"I am glad to learn that my best friend is eager to hear the story," said Agong. "Here is the rest of the story. At first, the protesters declared that they would never resort to force to achieve their goals. They only demanded the princess to be given the freedom to choose anyone she loved as her husband. Later, however, they upped the ante by demanding the prime minister to resign for not persuading the emperor to heed their righteous demand.

All this while, the emperor seemed quite happy to prolong his standoff with the protesters. However, like all protests in all countries, the longer the protest drags on, the more likely for it to be hijacked by some radical elements with ulterior motives. As the protest dragged on to the 6th day, the impatient protesters upped the ante by giving the prime minister the ultimatum to resign within 24 hours; otherwise they would escalate the protest by occupying his residence.

Taking an analogy, a rope will definitely break at some point when it is pulled in opposite directions by two horses. With both sides refusing to give way and talk to each other, it was just a matter of time for the unrest to spiral out of control.
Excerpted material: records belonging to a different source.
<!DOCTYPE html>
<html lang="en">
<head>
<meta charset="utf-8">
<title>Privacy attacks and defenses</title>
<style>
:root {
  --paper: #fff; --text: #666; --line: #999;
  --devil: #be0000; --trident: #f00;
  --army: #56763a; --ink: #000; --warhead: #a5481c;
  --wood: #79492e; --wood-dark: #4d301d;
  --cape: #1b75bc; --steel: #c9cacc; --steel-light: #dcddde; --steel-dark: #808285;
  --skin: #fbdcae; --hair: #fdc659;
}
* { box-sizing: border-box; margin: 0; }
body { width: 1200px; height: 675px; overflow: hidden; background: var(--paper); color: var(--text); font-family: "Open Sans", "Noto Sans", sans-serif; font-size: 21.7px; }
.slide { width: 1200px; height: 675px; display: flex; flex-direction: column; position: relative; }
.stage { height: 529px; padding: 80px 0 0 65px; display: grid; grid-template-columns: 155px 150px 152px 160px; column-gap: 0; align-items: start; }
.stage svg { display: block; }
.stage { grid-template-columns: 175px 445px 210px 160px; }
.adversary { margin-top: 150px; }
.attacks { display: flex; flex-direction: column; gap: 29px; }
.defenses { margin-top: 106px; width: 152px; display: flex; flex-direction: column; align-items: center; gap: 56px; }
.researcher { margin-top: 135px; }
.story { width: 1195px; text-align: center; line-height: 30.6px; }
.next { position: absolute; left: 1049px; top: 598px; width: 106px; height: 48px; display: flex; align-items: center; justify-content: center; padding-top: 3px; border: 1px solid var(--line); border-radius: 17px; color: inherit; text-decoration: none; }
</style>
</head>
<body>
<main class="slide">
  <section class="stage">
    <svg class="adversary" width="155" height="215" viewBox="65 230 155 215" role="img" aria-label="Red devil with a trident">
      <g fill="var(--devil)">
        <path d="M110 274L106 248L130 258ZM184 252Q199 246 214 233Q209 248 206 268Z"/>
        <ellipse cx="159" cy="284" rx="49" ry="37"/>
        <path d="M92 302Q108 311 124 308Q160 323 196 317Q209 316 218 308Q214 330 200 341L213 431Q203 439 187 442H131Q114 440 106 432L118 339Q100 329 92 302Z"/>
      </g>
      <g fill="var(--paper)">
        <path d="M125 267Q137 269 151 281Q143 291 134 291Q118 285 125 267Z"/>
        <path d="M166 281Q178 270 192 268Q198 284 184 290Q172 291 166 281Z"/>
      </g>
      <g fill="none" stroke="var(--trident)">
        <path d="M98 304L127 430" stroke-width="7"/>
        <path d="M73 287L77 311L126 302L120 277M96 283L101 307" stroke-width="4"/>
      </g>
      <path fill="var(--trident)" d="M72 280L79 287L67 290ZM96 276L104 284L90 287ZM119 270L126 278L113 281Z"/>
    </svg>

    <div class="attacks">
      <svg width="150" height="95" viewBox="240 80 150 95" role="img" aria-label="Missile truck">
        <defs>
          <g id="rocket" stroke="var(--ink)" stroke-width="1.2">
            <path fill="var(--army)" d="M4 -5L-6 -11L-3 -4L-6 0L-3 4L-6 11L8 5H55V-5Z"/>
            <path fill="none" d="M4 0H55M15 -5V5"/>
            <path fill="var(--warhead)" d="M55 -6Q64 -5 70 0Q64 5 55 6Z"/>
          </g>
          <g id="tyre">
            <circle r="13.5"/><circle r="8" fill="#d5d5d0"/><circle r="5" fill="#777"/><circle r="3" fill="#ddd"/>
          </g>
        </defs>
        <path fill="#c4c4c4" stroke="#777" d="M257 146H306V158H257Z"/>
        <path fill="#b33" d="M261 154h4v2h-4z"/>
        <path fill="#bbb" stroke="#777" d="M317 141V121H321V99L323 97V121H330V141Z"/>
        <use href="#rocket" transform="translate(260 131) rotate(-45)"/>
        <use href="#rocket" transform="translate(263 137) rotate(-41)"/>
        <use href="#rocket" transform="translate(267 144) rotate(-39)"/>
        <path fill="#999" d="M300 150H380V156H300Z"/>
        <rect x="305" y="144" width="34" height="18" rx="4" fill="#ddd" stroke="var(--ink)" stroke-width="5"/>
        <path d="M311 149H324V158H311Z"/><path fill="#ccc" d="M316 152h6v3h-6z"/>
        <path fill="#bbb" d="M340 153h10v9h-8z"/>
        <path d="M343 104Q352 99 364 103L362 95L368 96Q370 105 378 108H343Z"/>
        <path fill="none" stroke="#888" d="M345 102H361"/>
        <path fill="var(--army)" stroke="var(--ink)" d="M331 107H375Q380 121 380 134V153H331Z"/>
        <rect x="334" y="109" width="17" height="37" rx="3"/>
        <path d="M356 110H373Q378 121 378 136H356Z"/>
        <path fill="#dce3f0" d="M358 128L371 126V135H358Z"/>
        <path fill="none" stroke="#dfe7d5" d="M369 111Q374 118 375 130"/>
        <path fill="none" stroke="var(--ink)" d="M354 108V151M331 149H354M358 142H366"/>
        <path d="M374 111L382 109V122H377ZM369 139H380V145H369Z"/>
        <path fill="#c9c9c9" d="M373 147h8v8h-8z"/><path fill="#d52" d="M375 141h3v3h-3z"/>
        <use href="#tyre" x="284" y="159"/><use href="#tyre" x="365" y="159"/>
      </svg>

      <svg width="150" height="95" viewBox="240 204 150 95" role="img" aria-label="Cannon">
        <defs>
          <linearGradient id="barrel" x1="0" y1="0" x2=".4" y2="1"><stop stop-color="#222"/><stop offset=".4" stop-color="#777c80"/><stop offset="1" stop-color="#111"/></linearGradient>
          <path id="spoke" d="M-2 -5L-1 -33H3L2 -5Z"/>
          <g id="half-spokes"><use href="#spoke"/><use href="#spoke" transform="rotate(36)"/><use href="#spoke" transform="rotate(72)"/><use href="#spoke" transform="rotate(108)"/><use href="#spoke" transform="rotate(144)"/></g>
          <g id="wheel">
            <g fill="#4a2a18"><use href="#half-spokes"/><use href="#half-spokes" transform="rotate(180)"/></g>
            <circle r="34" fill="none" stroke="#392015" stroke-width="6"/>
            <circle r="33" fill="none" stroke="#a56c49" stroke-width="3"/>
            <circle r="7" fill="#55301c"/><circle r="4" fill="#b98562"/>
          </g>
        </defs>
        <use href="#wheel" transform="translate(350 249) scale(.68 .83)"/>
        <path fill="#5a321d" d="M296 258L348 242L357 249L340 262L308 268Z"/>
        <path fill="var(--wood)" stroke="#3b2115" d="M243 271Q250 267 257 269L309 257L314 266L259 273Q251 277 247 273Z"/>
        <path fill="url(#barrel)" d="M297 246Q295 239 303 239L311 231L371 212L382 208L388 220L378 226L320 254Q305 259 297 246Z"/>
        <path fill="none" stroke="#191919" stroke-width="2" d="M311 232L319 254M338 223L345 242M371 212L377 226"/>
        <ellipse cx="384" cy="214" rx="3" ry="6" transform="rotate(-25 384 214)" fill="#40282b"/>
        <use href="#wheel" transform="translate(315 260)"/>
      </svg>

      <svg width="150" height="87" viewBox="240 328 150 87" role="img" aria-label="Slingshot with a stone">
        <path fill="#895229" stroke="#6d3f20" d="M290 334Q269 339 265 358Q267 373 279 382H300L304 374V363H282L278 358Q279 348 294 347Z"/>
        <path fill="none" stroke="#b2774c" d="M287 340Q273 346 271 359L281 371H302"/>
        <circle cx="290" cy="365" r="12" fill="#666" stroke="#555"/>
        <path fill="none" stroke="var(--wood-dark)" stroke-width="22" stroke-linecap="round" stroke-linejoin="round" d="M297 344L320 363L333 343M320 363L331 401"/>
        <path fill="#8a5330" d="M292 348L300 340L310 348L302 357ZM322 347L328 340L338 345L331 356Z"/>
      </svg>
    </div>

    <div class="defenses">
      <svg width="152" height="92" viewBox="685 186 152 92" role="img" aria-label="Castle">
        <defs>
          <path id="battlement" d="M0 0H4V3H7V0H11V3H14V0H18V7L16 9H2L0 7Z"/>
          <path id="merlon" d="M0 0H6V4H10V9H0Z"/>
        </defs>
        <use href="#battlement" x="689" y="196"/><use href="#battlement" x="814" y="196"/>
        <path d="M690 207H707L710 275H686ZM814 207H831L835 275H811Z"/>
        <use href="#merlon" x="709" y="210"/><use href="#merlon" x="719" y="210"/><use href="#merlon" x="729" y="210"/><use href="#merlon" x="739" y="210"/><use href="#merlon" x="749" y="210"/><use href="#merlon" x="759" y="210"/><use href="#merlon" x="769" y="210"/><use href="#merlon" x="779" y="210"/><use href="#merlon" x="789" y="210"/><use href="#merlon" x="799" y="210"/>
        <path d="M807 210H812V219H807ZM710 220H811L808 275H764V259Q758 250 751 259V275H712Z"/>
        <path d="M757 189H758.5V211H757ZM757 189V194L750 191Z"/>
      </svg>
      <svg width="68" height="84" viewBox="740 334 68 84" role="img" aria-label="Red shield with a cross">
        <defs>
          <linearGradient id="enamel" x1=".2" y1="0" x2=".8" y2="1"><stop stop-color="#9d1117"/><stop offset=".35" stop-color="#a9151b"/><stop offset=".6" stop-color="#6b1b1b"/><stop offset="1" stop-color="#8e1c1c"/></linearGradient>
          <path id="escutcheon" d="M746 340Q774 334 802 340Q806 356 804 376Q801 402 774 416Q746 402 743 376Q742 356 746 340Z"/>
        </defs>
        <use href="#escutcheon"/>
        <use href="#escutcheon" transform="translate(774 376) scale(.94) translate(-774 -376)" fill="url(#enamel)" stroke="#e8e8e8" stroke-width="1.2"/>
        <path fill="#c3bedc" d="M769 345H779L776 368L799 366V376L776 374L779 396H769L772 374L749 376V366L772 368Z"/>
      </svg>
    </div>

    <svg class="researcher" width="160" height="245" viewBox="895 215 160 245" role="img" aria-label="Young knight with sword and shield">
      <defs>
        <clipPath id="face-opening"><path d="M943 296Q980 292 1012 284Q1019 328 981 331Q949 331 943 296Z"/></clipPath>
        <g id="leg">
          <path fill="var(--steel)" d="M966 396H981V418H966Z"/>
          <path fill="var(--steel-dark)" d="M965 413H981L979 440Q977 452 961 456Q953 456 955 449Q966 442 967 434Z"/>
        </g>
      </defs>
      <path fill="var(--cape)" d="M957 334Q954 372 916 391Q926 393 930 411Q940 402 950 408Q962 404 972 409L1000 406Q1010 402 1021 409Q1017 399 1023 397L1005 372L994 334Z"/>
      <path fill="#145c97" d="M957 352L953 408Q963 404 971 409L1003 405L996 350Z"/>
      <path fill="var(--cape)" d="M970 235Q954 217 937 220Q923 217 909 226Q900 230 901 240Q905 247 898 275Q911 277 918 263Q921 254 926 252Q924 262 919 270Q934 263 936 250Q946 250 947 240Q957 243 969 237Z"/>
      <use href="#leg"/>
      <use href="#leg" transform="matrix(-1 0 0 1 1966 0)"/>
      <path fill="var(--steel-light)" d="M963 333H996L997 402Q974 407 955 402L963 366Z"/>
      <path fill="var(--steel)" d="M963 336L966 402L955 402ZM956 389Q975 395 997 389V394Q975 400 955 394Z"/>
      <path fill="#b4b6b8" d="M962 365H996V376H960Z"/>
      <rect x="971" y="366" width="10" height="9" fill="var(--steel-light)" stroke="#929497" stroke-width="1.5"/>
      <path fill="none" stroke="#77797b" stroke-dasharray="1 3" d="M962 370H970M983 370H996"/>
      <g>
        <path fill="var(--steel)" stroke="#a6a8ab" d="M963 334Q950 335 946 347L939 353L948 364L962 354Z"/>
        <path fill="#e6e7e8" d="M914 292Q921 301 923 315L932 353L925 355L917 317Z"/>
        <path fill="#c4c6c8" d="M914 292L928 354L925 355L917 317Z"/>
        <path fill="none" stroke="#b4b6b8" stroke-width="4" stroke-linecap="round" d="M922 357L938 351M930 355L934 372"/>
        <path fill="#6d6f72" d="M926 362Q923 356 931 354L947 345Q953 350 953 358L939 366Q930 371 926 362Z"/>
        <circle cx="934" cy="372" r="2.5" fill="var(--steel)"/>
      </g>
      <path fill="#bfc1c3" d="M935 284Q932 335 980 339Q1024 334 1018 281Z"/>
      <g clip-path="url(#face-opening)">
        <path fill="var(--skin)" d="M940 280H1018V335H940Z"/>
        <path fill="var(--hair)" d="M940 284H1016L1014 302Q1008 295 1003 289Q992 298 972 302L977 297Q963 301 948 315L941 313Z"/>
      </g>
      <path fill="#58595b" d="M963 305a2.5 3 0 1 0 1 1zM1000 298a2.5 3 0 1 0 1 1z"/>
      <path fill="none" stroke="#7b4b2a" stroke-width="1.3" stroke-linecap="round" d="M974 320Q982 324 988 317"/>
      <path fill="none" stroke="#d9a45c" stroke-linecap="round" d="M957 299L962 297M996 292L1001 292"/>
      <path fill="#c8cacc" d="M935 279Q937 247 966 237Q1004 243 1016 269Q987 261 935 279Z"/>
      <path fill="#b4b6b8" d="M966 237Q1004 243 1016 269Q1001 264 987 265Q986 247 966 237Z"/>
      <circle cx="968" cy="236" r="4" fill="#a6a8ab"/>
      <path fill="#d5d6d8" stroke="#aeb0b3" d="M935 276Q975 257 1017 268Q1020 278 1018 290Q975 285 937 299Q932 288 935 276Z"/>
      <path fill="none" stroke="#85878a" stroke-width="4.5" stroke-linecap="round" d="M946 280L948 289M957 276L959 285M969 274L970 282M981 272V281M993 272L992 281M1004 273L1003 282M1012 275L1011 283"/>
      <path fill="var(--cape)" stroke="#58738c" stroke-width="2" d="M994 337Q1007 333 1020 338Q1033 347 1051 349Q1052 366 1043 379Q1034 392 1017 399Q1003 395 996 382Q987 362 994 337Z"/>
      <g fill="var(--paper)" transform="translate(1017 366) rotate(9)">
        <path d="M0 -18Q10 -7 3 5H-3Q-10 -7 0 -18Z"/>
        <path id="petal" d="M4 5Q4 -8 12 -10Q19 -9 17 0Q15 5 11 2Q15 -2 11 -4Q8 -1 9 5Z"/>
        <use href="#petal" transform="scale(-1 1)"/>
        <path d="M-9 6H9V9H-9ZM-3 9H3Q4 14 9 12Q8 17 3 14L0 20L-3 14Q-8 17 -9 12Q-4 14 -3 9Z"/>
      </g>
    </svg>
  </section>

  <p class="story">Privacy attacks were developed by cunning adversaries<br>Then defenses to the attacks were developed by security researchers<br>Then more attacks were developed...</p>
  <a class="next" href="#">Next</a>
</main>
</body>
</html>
After the deadline set by the protesters had passed, the prime minister still refused to step down. As the standoff continued, the protesters became more impatient. Led by a group of radical elements, they began storming the prime minister's residence. This act was regarded by the emperor as a rebellion and was the last straw that broke the camel's back. Troops were sent out to crush the protest, resulting in heavy casualties on the protesters."

On hearing the tragic ending of the fairy tale, all the children, especially the girls, began weeping loudly: "Agong, you are very naughty. You are as nasty as the emperor. Why don't you end the story in the usual way of 'living happily ever after'?" All of them ran home, crying loudly.

All this while, Uncle listened quietly without showing any expression on his face. After all the children had left, he laughed loudly.

Agong asked: "Why are you laughing while the children are crying all the way home?"

Uncle replied, "When two stubborn bulls charge at each other in a china shop, what else can I do but to step aside and laugh at their folly? By the way, why not simply humour the children by giving your fairy tale a happy ending?"

Agong replied, "The ending of this story is the most difficult I have ever encountered in my storytelling. I was struggling so hard in my mind how to end the fairy tale that I fell asleep halfway during my 'big business' in the toilet.

Both of us are old enough to have experienced the realities and vicissitudes of life. At first I thought of giving my fairy tale a happy ending, but I changed my mind on second thought because I realized that such a prolonged standoff often results in tragedy. My friend, both of us had been to the big cities in our youth. There we came across foreigners and their literature. In the process of struggling to decide the ending for my fairy tale, I suddenly remembered two memorable lines in Shakespeare's King Lear, likening the gods to immature, uncaring, unjust children, and man to insignificant flies, creatures subject to sportful cruelty:

"As flies to wanton boys are we to the gods,
They kill us for their sport."

As often in real life, we find no fairies but the Unseen Hand of Destiny that manipulates us to become victims of folly, greed, selfishness, obstinacy and naivety. We always forget the lessons of history and pay staggering cost in repeating mistakes after mistakes.

Neither side can be a winner in a political unrest. The real losers will be the people and the country. A prolonged political unrest could set the country back a few decades.

Similarly, staging a revolution is not as simple as changing one's clothes or mowing the weeds in one's garden and wait for a better tomorrow. A revolution, together with prolonged civil wars, could cost millions of lives, split the country and set it back a few centuries with possible loss of territories.

Like the gods killing man for their sport, a writer or a storyteller can also do likewise with the characters in his story. However, I give my fairy tale a tragic ending not for the fun of it but for the reality of life. When both conflicting parties refuse to give way to each other, speeding towards each other on a collision course. In such circumstances, tragedy is unavoidable."